Here is the latest addition to the mountain of cushions currently breaking it’s way through the surface crust of my bedroom and out into the open.
This time I decided to have a go at applique. I used a flower pattern from trusty Cath Kidston’s book, and cut out three in two contrasting, retro-orange florals fabrics. Bright orange colours are a spring/summer 2011 must have, and I think I’ve almost hit the fashion-nails into the soles of the fashion-wedges with this one.
I used my sewing machine to stitch around the edges of the flowers onto the plain cream backing. I chose a contrasting pink colour so that the row of stitches would stand out, and make the cushion look even more home made. I didn’t put any hems around the edges as I quite like the ’vintage’ frayed look. I then hand-stitched a load of contrasting coloured buttons onto the centre flower just to add a bit more to that eclectic look I was striving for.
The back of the cushion uses the same fabrics as that of the applique flowers. I think the contrasting panels works quite well. This cushion wouldn’t look out of place in a retro fashion store (or indeed my grandma’s living room).
Sometime I surprise myself by how amazingly creative I actually am. This is one of those moments. I was in Debenhams with my mum earlier on today, and spotted loads of colourful Union Jack cushions, ranging in price from about £25 to £65. Surely I could make something similar without such a hefty price tag?
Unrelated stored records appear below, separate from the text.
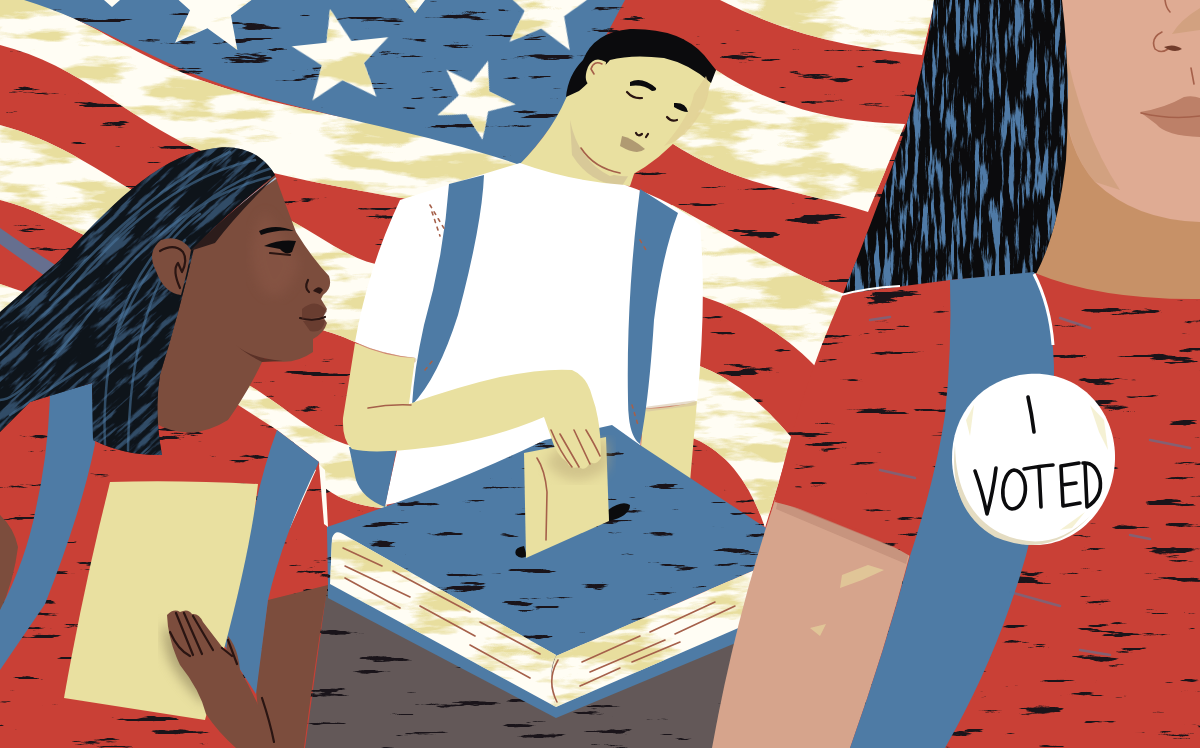
<!DOCTYPE html>
<html lang="en">
<head>
<meta charset="utf-8">
<title>Student voters</title>
<style>
:root{--red:#c94036;--blue:#4e7ba5;--cream:#e9e0a0;--ivory:#fffdf4;--white:#fff;--ink:#0b0b0d;--brown:#7c4d3d;--brown-dark:#5a3127;--tan:#d6a48c;--neck:#c79167;--blush:#dfab93;--box:#635858;--line:#a5604a}
html,body{margin:0;height:100%;overflow:hidden;background:var(--red)}
svg{display:block;width:1200px;height:748px}
.red{fill:var(--red)}.blue{fill:var(--blue)}.cream{fill:var(--cream)}.ivory{fill:var(--ivory)}.white{fill:var(--white)}
.ink{fill:var(--ink)}.brown{fill:var(--brown)}.brown-dark{fill:var(--brown-dark)}.tan{fill:var(--tan)}.neck{fill:var(--neck)}.blush{fill:var(--blush)}.box{fill:var(--box)}
.pen,.crease,.fold,.letters,.glint{fill:none;stroke-linecap:round;stroke-linejoin:round}
.pen{stroke:#2a1512;stroke-width:2.2}
.crease{stroke:var(--line);stroke-width:1.6}
.fold{stroke:#d3bfa0;stroke-width:5;opacity:.55}
.letters{stroke:var(--ink);stroke-width:3.6}
.glint{stroke:var(--blue);stroke-width:2.5;opacity:.55}
</style>
</head>
<body>
<svg viewBox="0 0 1200 748" role="img" aria-label="Three students in front of an American flag; one drops a ballot into a box shaped like a book, one wears an I Voted button">
<defs>
<filter id="dry-cream" x="0" y="0" width="1" height="1" color-interpolation-filters="sRGB">
<feTurbulence type="fractalNoise" baseFrequency=".012 .05" numOctaves="5" seed="4"/>
<feColorMatrix values="0 0 0 0 .91  0 0 0 0 .87  0 0 0 0 .62  7 0 0 0 -3.3"/>
<feComposite in2="SourceAlpha" operator="in" result="t"/>
<feMerge><feMergeNode in="SourceGraphic"/><feMergeNode in="t"/></feMerge>
</filter>
<filter id="dry-ink" x="0" y="0" width="1" height="1" color-interpolation-filters="sRGB">
<feTurbulence type="fractalNoise" baseFrequency=".014 .13" numOctaves="5" seed="9"/>
<feColorMatrix values="0 0 0 0 .1  0 0 0 0 .08  0 0 0 0 .1  22 0 0 0 -15.2"/>
<feComposite in2="SourceAlpha" operator="in" result="t"/>
<feMerge><feMergeNode in="SourceGraphic"/><feMergeNode in="t"/></feMerge>
</filter>
<filter id="dry-blue" x="0" y="0" width="1" height="1" color-interpolation-filters="sRGB">
<feTurbulence type="fractalNoise" baseFrequency=".2 .02" numOctaves="5" seed="6"/>
<feColorMatrix values="0 0 0 0 .31  0 0 0 0 .48  0 0 0 0 .65  8 0 0 0 -4.1"/>
<feComposite in2="SourceAlpha" operator="in" result="t"/>
<feMerge><feMergeNode in="SourceGraphic"/><feMergeNode in="t"/></feMerge>
</filter>
<filter id="soft"><feGaussianBlur stdDeviation="6"/></filter>
<path id="star" d="M-8-48 10-14 47-14 20 9 29 44-3 24-35 41-22 7-50-15-15-15Z"/>
<path id="hair-left-shape" d="M275 175C262 152 237 143 210 149 155 157 106 211 60 260L0 312V432L30 402 92 383 93 440Q125 456 162 455 154 412 160 375 180 310 194 248 225 215 275 175Z"/>
<clipPath id="hair-left-clip"><use href="#hair-left-shape"/></clipPath>
</defs>

<g id="flag">
<rect class="red" width="1200" height="748" filter="url(#dry-ink)"/>
<g class="ivory" filter="url(#dry-cream)">
<path d="M0 0H30C90 20 140 60 215 85 320 120 420 125 530 165L450 205 395 197C330 185 250 172 195 148 130 120 80 65 0 45Z"/>
<path d="M0 125C55 140 90 165 135 192L95 240C60 225 35 208 0 200Z"/>
<path d="M275 213C315 230 345 260 385 266L355 342C330 330 310 330 290 312Z"/>
<path d="M0 284 30 294 0 318Z"/>
<path d="M240 380C285 405 310 435 352 446L388 508C365 508 340 500 325 488 300 460 270 430 235 403Z"/>
<path d="M720 0H935L922 55C860 48 800 40 720 0Z"/>
<path d="M716 70C770 105 830 122 905 124L868 212C800 190 740 188 670 142Z"/>
<path d="M672 205C740 240 790 275 845 294L815 366C780 330 740 308 695 294Z"/>
<path d="M690 363C735 376 768 410 792 438L765 528C750 482 725 450 690 437Z"/>
</g>
<path class="blue" d="M24 0H625C595 55 570 110 520 165 420 130 300 113 215 82 145 57 95 22 24 0Z" filter="url(#dry-ink)"/>
<path class="blue" d="M0 228 26 246 60 268 45 276 0 244Z" opacity=".8"/>
<g class="ivory" filter="url(#dry-cream)">
<use href="#star" transform="translate(212 5) rotate(4) scale(.98)"/>
<use href="#star" transform="translate(343 56) rotate(-6)"/>
<use href="#star" transform="translate(477 98) rotate(26) scale(.8)"/>
<use href="#star" transform="translate(546 6) rotate(5) scale(.95)"/>
<path d="M104 0H120L112 7ZM405 0H425L415 13Z"/>
</g>
</g>

<g id="ballot-caster">
<path class="cream" d="M570 88Q556 128 518 166L575 182 630 186 636 168 645 120 600 60Z"/>
<path d="M570 120Q578 160 610 176L632 170 622 186Q590 184 572 155Z" fill="#cdbb93" opacity=".6"/>
<path class="cream" d="M600 55Q660 40 712 78 706 105 684 132 660 160 630 176 608 178 592 162 578 148 574 120L575 85Z"/>
<path class="ink" d="M566 97Q568 75 583 60 594 32 630 29 680 28 704 55L716 70 711 83Q690 64 664 58 632 54 610 60 590 82 579 91Z"/>
<path class="cream" d="M606 62Q594 55 588 67 582 82 592 87L604 84Z"/>
<path class="crease" d="M602 64Q594 60 591 69L594 74M581 148Q594 168 620 173"/>
<path class="ink" d="M630 82Q642 76 656 88 657 91 652 91 643 84 630 86ZM674 103Q686 102 688 112 682 112 674 107Z"/>
<path class="pen" d="M627 92Q633 99 642 98M667 117Q671 122 677 120M636 133Q638 137 642 134M646 137 648 134"/>
<path d="M622 136Q632 138 645 149 637 156 620 146Z" fill="#b09a72"/>
<path d="M706 76Q716 96 690 128 678 142 664 146 690 116 694 94Z" fill="#e2cf94" opacity=".7"/>

<path class="white" d="M400 200Q450 184 520 163 570 181 625 185 675 202 700 225 707 300 697 403L642 409 640 455 385 505 397 450 415 358Q380 354 355 342 368 268 400 200Z"/>
<path class="cream" d="M643 409Q675 408 697 401L690 482 641 447Z"/>
<path class="fold" d="M358 346Q385 357 414 360M648 409 694 403"/>
<path class="blue" d="M449 184 484 175Q482 225 458 315 438 378 412 405 414 370 424 325 444 255 449 184ZM640 189 678 213Q662 255 654 320 649 400 640 444 628 436 628 400 626 300 640 189ZM349 447 397 447 385 507Q362 498 356 480Z"/>
<path d="M430 205 445 230M432 212 440 236M640 240 646 250M425 370 433 360M632 405 638 425" class="crease" stroke-dasharray="3 5"/>
</g>

<g id="book-box">
<path class="box" d="M328 580 305 748H716L742 628Z" filter="url(#dry-ink)"/>
<path class="blue" d="M328 580 556 704 743 624 738 642 556 718 328 598Z"/>
<path class="blue" d="M327 527Q450 486 545 440L612 425 640 445 766 528 764 566 556 656 327 585Z" filter="url(#dry-ink)"/>
<g class="ivory" filter="url(#dry-cream)">
<path d="M332 538Q335 529 343 534L556 655Q546 676 556 707L330 584Z"/>
<path d="M556 656 764 566 743 626 556 707Q546 680 556 656Z"/>
</g>
<path class="crease" d="M343 548 382 566M393 571 470 612M345 566 410 597M420 606 475 636M345 578 400 608M480 622 540 654M470 645 530 678M582 662 640 636M650 632 715 602M590 672 665 640M675 634 735 606M580 686 620 668M632 662 680 642M558 660Q546 680 557 702"/>
<path class="ink" d="M608 510Q622 500 630 505 630 516 609 521ZM524 546Q513 548 516 555 521 560 527 556Z"/>
<path class="cream" d="M524 453 606 437 609 521 526 558Z"/>
<path d="M545 462Q572 495 608 468L609 440 560 447Z" fill="#b9a777" opacity=".5" filter="url(#soft)"/>
<path class="crease" d="M537 458Q545 470 547 492L546 540"/>
</g>

<g id="casting-arm">
<path class="cream" d="M355 343Q385 357 415 358L409 404Q460 386 500 377 545 368 572 370 587 376 592 396 601 420 601 458 596 466 590 462 586 472 579 467 570 470 567 462 556 455 551 437L544 417Q495 438 440 446 375 455 352 449 342 440 343 418Z"/>
<path class="crease" d="M368 408Q390 404 411 405M551 430Q560 452 572 467M560 434 579 467M574 430 590 464M586 430Q595 445 600 456"/>
</g>

<g id="student-with-paper">
<path class="red" d="M0 434Q40 395 92 385L95 440 162 455 155 420Q190 440 235 403L277 430 319 462 327 530 328 586 268 602V748H0Z" filter="url(#dry-ink)"/>
<path class="ivory" d="M319 464 325 470 328 527 324 524ZM288 520 312 468 316 470 290 528Z"/>
<path class="brown" d="M0 515Q14 528 18 547 14 580 0 612ZM268 600 328 585Q318 640 304 748H262L256 690Z"/>
<path class="blue" d="M50 395 92 383 95 444Q82 510 45 604L0 670V610Q26 560 36 508 48 455 50 395ZM277 430 319 462Q283 535 268 600L256 694 224 645Q240 590 250 530 262 470 277 430Z"/>
<path class="cream" d="M110 482Q180 480 258 484 252 540 228 634L205 720 64 698Q83 590 110 482Z"/>
<path d="M165 622Q155 660 205 705L215 680Z" fill="#8c805a" opacity=".6" filter="url(#soft)"/>
<path class="brown" d="M167 615Q174 608 180 612 188 608 192 614 199 613 203 622L226 652 228 636Q238 648 240 670 262 708 275 748H236Q218 732 206 714 200 690 180 665 168 640 167 615Z"/>
<path class="pen" d="M170 632Q178 650 190 656M176 613 193 655M184 613 202 654M193 616 213 650M228 640 237 664M222 648 232 656M262 698Q270 722 274 742"/>
<path class="brown" d="M275 175Q283 198 296 232 312 258 329 276 333 288 323 295L321 299 327 309 323 317 327 323Q324 333 313 339L313 352Q290 368 264 358 248 392 228 420 190 444 153 422 153 380 172 315L195 245Z"/>
<path class="brown-dark" d="M236 345Q250 358 283 361L262 362Q246 354 236 345Z"/>
<path d="M265 212Q240 250 262 290 285 310 300 262Z" fill="#8f5a48" opacity=".45" filter="url(#soft)"/>
<g id="sleek-hair">
<use href="#hair-left-shape" fill="#0f141b"/>
<g clip-path="url(#hair-left-clip)">
<g transform="rotate(48 130 300)"><rect x="-80" y="50" width="420" height="500" fill="#0f141b" filter="url(#dry-blue)" opacity=".55"/></g>
<path class="glint" d="M270 177Q175 200 100 300T0 400M255 160Q160 180 70 290L0 355M272 168Q200 190 150 260T105 445M185 240Q130 310 128 450M200 214Q150 250 110 350L10 415M230 152Q145 190 50 300"/>
</g>
<path d="M276 178Q235 205 216 233" stroke="#a9bdd0" stroke-width="1.6" fill="none"/>
<path d="M275 177Q229 212 190 251L215 243Q237 214 275 177Z" fill="#2c1c1b"/>
</g>
<path class="brown" d="M191 250Q180 234 161 240 146 252 156 271 164 293 181 295 188 270 191 250Z"/>
<path class="pen" d="M160 251Q174 243 183 252 188 260 182 272L178 263Q172 270 180 288"/>
<path class="ink" d="M259 231Q275 223 294 231 278 229 261 235Z"/>
<path class="ink" d="M264 246Q280 239 296 241L292 252Q286 256 280 249Z"/>
<path class="pen" d="M270 253 290 255M300 318Q314 322 325 317M308 280Q304 288 309 292"/>
<path d="M313 291Q319 284 323 290L320 294Z" fill="#2a1512"/>
<path class="brown-dark" d="M302 309Q316 297 327 311L323 317 302 319ZM303 321 325 320Q323 334 310 331Z" opacity=".55"/>
</g>

<g id="student-with-button">
<path class="neck" d="M1060 90 1200 190V300Q1090 304 1030 273Z"/>
<path class="blush" d="M1062 0H1200V222Q1135 220 1095 182 1066 150 1063 90Z"/>
<path d="M1200 8Q1180 20 1172 34L1200 30ZM1064 40Q1080 130 1120 190L1095 182Q1066 150 1064 90Z" fill="#c99a72" opacity=".55"/>
<path d="M1140 112Q1165 108 1184 97 1192 95 1200 98V137Q1166 136 1156 124Z" fill="#bd8068"/>
<path class="crease" d="M1141 113Q1170 120 1200 116M1165 0Q1166 8 1170 12M1162 32Q1150 38 1155 49 1161 54 1168 49M1191 68 1194 84"/>
<path d="M1164 47Q1174 43 1182 49 1174 54 1164 47Z" fill="#713c2b"/>
<path class="ink" d="M934 0H1062Q1071 75 1066 160 1058 232 1036 274L843 294Q864 242 884 188 922 92 934 0Z" filter="url(#dry-blue)"/>
<path class="tan" d="M775 500 910 554Q885 650 850 748H712Q735 620 775 500Z"/>
<path class="cream" d="M842 575 868 565 884 570 862 580 840 588ZM810 628 826 624 820 636Z" opacity=".55"/>
<path d="M778 500 909 553 906 564 776 509Z" fill="#c18d78" opacity=".7"/>
<path class="red" d="M843 294 950 280 1035 273Q1100 300 1200 299V748H930L910 556Q850 520 775 502 796 400 843 294Z" filter="url(#dry-ink)"/>
<path class="blue" d="M950 280 1034 272Q1055 318 1054 380 1045 510 1010 606 985 678 945 748H850Q885 650 910 556 935 480 945 415 952 350 950 280Z"/>
<path d="M1034 274Q1050 305 1053 345" stroke="#fff" stroke-width="3" fill="none"/>
<path d="M841 295Q865 288 900 286" stroke="#fff" stroke-width="2" fill="none"/>
<g class="glint">
<path d="M1060 318 1090 328M1130 535 1150 539M1010 592 1060 606M1080 650 1110 655M1150 440 1190 448M880 470 915 478M870 320 890 317"/>
</g>
<g id="voted-button">
<path class="white" d="M1028 374C1078 370 1114 408 1115 455 1116 504 1080 545 1035 545 988 544 953 506 952 460 951 414 982 378 1028 374Z"/>
<path d="M955 445Q956 510 1000 533 1050 556 1090 516 1050 560 995 537 948 510 955 445Z" fill="#e4dcc2"/>
<path class="cream" d="M1090 405 1104 420 1108 450 1099 432ZM966 420 974 405 970 436ZM1060 530 1085 512 1072 528Z" opacity=".45"/>
<g class="letters" role="img" aria-label="I VOTED">
<path d="M1028 397Q1032 415 1034 432"/>
<path d="M975 471Q982 490 987 514 993 492 996 468"/>
<path d="M1014 470C1001 472 998 507 1012 509 1029 508 1030 472 1014 470Z"/>
<path d="M1024 469Q1040 466 1053 465M1039 467 1041 507"/>
<path d="M1079 463 1061 466 1063 506 1080 503M1062 485 1076 483"/>
<path d="M1085 463 1087 507Q1103 497 1100 479 1096 462 1083 463"/>
</g>
</g>
</g>
</svg>
</body>
</html>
Once home I rummaged through Grandma’s Box of Donated Material Scraps and picked out a few florals, pinks and blues that went together nicely. I mostly (make that entirely) improvised on the Union Jack pattern – I simply cut lots of long pieces of fabric, pressed the edges, and then did a long running stitch down the middle to attach them to the background floral material. On the blue pieces running vertically/horizontally I used a zig-zag stitch to make the cushion look even more exotic, and then added a strip of purple ribbon in each direction.
The back of the cushion is a plain, baby pink cotton, and the pattern comes from my Cath Kidston Sew! book which I adapted slightly for my own design. I think it took me about 3.5 hours altogether. Let the bidding commence!
Last week it was one of my closest friend’s 22nd birthday. I’ve known her since I was about 4 years old, and so decided that she deserved something created with my new found sewing skills. I picked a different cushion pattern out of the Cath Kidston book this time – a rectangular cushion with a contrasting front panel and little applique birds. I wish I realised how time consuming this would be, otherwise I probably wouldn’t have started the project only a handful of days before her actual birthday.
I had to hand sew each of the applique birds, which took about 6 hours in total. The pieces of material are so tiny, and each of the wings needs stuffing with the most miniscule amount of polyester toy filling. Once that’s done, the edges need to be pressed under and the birds need to be hand stitched onto the cushion’s front panel. This took about 1 hour per bird. My fingers were protesting with exhaustion at this point, but I convinced myself that my friend’s gratitude was worth the pain.
Et voila – le produit final! Once the pesky little birds were stitched to the front panel, assembling the rest of the cushion on the machine proved to be no problem. The finished product looks quite chirpy and very cute. I’d love to make one for myself but I’m not sure I have enough patience.
Perhaps this is a project for more experienced fingers.
Now that I have somewhere safe to store my pins, thanks to the adventurous pin cushion I made previously, I decided to embark upon my first real project. Cushions. These are supposedly the easiest pattern in the book, and once again the book proved to be correct.
The cushions are made up of 2 back pieces and 2 side panels in a crinkled floral cotton, and 1 front panel in a contrasting striped floral cotton. I think the contrast between stripes and flowers makes the cushions look more intricate than they actually are! A good result all round. They look lovely against pine furniture, as in the photo I took in the dining room, and have a lovely country house sentiment to them. Move over Laura Ashley.